Friday, 8 July 2016

A counterpoint of constraints in learning

There is a space to open up between the study of learning, technology and living and the study of art - and particularly music. Fundamentally, this space concerns the study of constraint - how constraints emerge, how they shift, what their effects are, and so on. There is a counterpoint of constraint which is, I think, available for inspection.

The counterpoint of learning can be elaborated by an example: learners enrolled on a course are subject to different constraints which partly result from interactions which have occurred prior to their meeting each other (from family, previous experiences, etc). The moment at which they meet is a moment when each of them voluntarily subjects themselves to the same constraint (the course). This constraint will create a complex dynamic with the other constraints they are subject to: they will turn to each other and ask "why did you decide to do this?", "what are you interested in?", and so on. The pattern of constraints which each is enmeshed in will vary from some fixed concepts about the world (opinions and values) and some less defined vague experiences, where the connection between concrete experiences and vagueness is poorly defined: confusion will often hold rigid but inflexible concepts in place. Each is likely to have different concepts. As they learn more about each other, they will identify each other's constraints, and will agree or disagree. The more rigid the concepts the higher the chances of disagreement. Conflicts and cliques ensue.

Then another element to the counterpoint: the teacher exercises their own constraints on the students. They will organise the learners into groups or activities, making judgements about the most appropriate activities to engage the students in to loosen rigid concepts or tighten vague thinking. The teacher is guided by their own set of relations between rigid concepts and vague thinking - but often the teacher has some kind of map which guides them from confusion to clarity, and from clarity back to confusion. They navigate this map in conversation with the students. Moving from rigid concepts to questioning vagueness and then to redefined clarity involves skillful navigation. The parables of Jesus are an excellent and very gentle example of how this can be achieved.

There are moments when there are distinct constraints operating independently - concrete opinion, practical difficulties, course criteria, timetables, etc. There are other moments where somehow everything shifts together, things are realigned, views are transformed. Just as there are moments in a Bach fugue where there are clear moments of independence, and then something happens which affects everything else. Each voice exercises a variety of constraint on the others. There are many dimensions to the constraint - pitch, melody, harmony, rhythm, dynamics and so on.
In learning, the common constraints of timetable, assessment, lectures, etc shape all other constraints.
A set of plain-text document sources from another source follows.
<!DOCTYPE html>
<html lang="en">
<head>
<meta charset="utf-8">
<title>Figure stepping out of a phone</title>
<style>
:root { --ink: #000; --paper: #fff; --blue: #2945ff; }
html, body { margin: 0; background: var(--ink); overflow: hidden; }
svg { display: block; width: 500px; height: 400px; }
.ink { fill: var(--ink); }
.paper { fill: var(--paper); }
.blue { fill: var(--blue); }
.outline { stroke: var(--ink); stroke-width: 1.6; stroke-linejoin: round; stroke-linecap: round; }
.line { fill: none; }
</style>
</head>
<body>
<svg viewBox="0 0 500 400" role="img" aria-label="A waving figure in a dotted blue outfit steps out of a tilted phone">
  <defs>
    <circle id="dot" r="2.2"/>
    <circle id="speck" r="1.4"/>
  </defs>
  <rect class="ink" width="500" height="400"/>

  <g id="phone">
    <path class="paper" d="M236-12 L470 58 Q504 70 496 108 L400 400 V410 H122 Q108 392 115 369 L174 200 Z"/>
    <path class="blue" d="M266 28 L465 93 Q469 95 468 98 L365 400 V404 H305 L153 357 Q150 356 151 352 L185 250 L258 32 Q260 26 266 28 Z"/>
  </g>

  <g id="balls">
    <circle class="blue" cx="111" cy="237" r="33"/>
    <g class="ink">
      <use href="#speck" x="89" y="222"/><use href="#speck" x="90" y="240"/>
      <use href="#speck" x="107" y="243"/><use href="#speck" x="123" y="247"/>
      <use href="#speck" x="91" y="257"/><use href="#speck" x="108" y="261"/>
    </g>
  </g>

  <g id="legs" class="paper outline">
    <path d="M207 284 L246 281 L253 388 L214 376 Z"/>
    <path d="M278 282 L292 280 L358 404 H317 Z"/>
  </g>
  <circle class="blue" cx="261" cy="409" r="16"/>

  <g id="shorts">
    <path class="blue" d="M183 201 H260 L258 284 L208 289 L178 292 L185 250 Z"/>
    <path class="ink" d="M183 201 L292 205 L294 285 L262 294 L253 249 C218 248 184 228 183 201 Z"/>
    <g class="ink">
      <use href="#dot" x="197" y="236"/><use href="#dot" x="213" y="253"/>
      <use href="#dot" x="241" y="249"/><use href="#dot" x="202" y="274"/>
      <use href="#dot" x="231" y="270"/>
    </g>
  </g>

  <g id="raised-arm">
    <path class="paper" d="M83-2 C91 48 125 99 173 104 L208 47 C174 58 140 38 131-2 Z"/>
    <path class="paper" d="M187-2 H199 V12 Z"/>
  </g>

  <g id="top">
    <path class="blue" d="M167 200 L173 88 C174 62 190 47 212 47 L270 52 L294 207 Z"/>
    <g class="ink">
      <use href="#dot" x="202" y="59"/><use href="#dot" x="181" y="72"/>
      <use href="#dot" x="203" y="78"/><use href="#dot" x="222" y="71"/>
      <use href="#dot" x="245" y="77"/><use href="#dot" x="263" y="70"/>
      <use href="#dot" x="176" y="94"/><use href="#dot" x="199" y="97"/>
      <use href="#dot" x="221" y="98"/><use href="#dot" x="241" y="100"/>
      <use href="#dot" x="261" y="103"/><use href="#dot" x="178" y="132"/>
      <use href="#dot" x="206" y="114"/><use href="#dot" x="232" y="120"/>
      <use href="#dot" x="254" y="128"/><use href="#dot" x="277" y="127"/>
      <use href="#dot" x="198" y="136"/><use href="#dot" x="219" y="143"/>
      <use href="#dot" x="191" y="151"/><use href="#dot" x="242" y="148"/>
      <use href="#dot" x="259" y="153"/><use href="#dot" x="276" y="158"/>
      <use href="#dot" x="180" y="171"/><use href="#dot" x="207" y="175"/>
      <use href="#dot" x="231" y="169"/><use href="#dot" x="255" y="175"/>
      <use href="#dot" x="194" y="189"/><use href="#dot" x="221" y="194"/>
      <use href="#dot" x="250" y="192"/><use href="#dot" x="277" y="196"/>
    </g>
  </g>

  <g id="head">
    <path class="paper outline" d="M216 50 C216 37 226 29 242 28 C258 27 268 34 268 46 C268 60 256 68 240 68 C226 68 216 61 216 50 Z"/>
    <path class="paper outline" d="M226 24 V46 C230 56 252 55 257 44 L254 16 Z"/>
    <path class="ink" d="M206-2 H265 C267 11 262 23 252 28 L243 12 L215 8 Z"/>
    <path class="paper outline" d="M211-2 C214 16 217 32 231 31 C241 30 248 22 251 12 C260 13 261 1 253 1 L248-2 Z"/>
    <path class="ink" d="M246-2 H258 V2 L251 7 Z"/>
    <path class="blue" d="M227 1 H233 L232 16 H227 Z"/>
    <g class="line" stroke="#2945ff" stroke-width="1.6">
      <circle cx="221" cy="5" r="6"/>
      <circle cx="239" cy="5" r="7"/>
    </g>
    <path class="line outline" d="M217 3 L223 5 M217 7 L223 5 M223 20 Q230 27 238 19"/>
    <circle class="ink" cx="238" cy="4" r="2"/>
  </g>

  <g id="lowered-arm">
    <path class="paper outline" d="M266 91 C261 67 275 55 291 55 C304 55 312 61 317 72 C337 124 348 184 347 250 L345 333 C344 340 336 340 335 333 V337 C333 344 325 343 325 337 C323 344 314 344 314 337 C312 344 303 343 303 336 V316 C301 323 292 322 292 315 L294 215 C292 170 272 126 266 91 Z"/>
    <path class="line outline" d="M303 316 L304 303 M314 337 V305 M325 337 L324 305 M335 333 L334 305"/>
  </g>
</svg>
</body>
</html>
But just as in music, this is a dialectical process - it triggers behaviour from the other learners which partly is in response to the common constraint, but mixed with the individual constraints each carries with them (I can't possibly do this assignment by then because of my family commitments). Time as a constraint in learning is probably as important as rhythm in music - it binds together (which is a problem in the asynchronous way that the web works). Also, when parts come together, their interactions create a shared context within which new possibilities emerge. When learners come together the shared "system"  which they create together has different self-organising potential from that occupied by an individual. 

In more formal terms, coming together increases the 'maximum entropy' of the coupled system creating greater scope for self-organisation. Conversely, where there there is a well-defined activity or skill for a learner to perform, the maximum entropy is kept stable, and the learner must develop their self-organisation capacity in order to succeed.  Knowledge (and eventually wisdom) arises in the acquired flexibility to move up and down the loosening-tightening axis in one's relation with others. Interestingly, this knowledge of the dynamics of constraint is what I think happens when we learn how a piece of music 'goes': we understand its entropic structure.